Another note from Mr McConnell, after a late night phone call with South Down SDLP MP Eddie McGrady, revealed further deeply strained relationships at the top of what was then the largest nationalist party.
At 6.30pm, Mr McGrady told the NIO official that he had not yet heard from Mr Hume and suggested that the civil servant ring back “as late as possible and certainly after midnight”.
When Mr McConnell rang back at 12.30am Mr Hume had still not contacted his colleague (seemingly about an important development that day).
Mr McConnell said that “he remains very angry that Mr Hume has not contacted him and he will now go off on his two week holiday without any further contact”.
Another memo from Mr McConnell in June 1990 said: “Over the past 24 hours I have had lengthy conversations with Seamus Mallon, Mark Durkan and Joe Hendron, during which I made it quite clear that Mallon’s remarks had been deeply unhelpful not least because they were forcing unionists to respond in public, hence raising the temperature.
“Durkan said that Hume was furious with Mallon (repetition of what Hume told me on Sunday); in a separate conversation Mallon said rather wryly that he now required protection from his own party rather than from the media.”
Yet another memo from the same official follows that theme. The 19 June 1990 note said “Eddie McGrady then rang me and was clearly upset at the turn of events over the last few days.
“He told me that he didn’t think that Mr Mallon was taking an overtly Dublin line so much as acting in a fit of pique because of some disagreement he has with John Hume.
“He went on to say that it does not even have the saving grace of having some sort of political plan behind it.”

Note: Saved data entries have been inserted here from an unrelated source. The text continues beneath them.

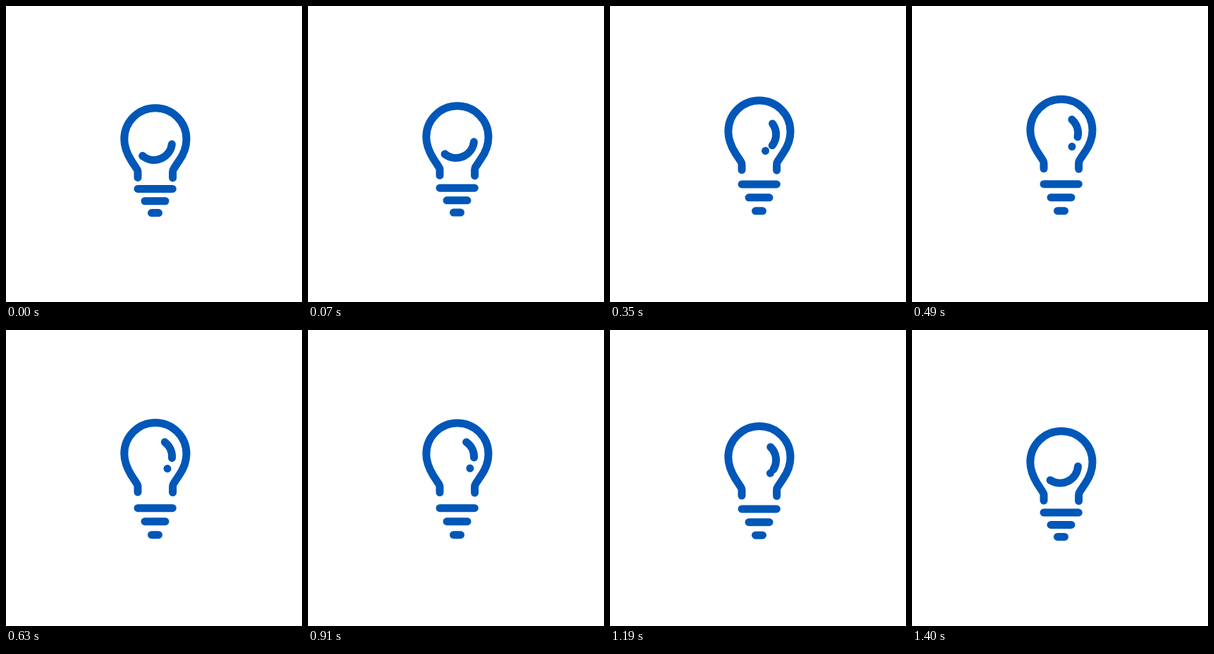
An HTML page that plays this animation: 420 by 420 pixels, repeating every 1470 ms.

```html
<!DOCTYPE html>
<html lang="en">
<head>
<meta charset="utf-8">
<title>Light bulb</title>
<style>
  html, body { margin: 0; width: 100%; height: 100%; overflow: hidden; background: #fff; }
  svg { display: block; width: 100%; height: 100%; }
  path { fill: none; stroke: #0057b8; stroke-width: 11; stroke-linecap: round; stroke-linejoin: round; }
</style>
</head>
<body>
<svg viewBox="0 0 420 420">
  <g id="bulb">
    <path d="M187 243.5V235.5Q187 233.5 185.6 231.4L177.8 219.5C172.3 210.5 167.8 201 167.8 189A44.1 44.1 0 0 1 256 189C256 201 251.6 211 245.6 219.5L238 231Q236.6 233 236.6 235.5V244"/>
    <path id="shine"/>
    <path id="dot"/>
  </g>
  <path id="bar1" d="M187 252.7H236.3"/>
  <path id="bar2" d="M197 271.7H226"/>
  <path id="bar3" d="M206.5 290.7H216.5"/>
</svg>
<script>
const LOOP = 1470, STEP = 70;
const TOP = 715; // when the bulb is highest
const $ = id => document.getElementById(id);

const mix = (a, b, k) => a + (b - a) * k;
const move = (id, y) => $(id).setAttribute('transform', `translate(0 ${y})`);

// S-curve from 1 to 0, half way down at time `half`.
const drop = (t, half, power) => 1 / (1 + (t / half) ** power);

// 1 at both ends of the loop, 0 in between.
const dip = (t, out, back, power) => drop(t, out, power) + drop(LOOP - t, back, power);

function arc(from, to) {
  const point = deg => {
    const a = deg * Math.PI / 180;
    return `${210 + 25.6 * Math.cos(a)} ${193 + 25.6 * Math.sin(a)}`;
  };
  return `M${point(from)}A25.6 25.6 0 0 1 ${point(to)}`;
}

function draw(ms) {
  const t = Math.floor(ms % LOOP / STEP) * STEP;
  const u = Math.abs(t - TOP) / (LOOP / 2);

  // The bulb is tossed up and falls; the bars sink only near the bottom.
  move('bulb', mix(-13.5, 0.8, u ** 2.4));
  const sink = (u * u * (3 - 2 * u)) ** 5;
  [6.8, 5.1, 2.9].forEach((depth, i) => move(`bar${i + 1}`, depth * sink));

  // The highlight slides round the glass and its tail splits off as a dot.
  const start = mix(-58, 7, dip(t, 282, 175, 3.3));
  const end = mix(36, 129, dip(t, 278, 150, 3.3));
  const gap = mix(38, 0, dip(t, 295, 295, 6));
  $('shine').setAttribute('d', arc(start, end - gap));
  $('dot').setAttribute('d', arc(end - 0.1, end));
}

const began = performance.now();
function tick() {
  draw(performance.now() - began);
  requestAnimationFrame(tick);
}
tick();
</script>
</body>
</html>
```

The previous week, on 15 June, Mr Mallon and Mr Hume had arranged to meet the Secretary of State in London at midday but kept him waiting for 45 minutes due to Mr Mallon’s late arrival.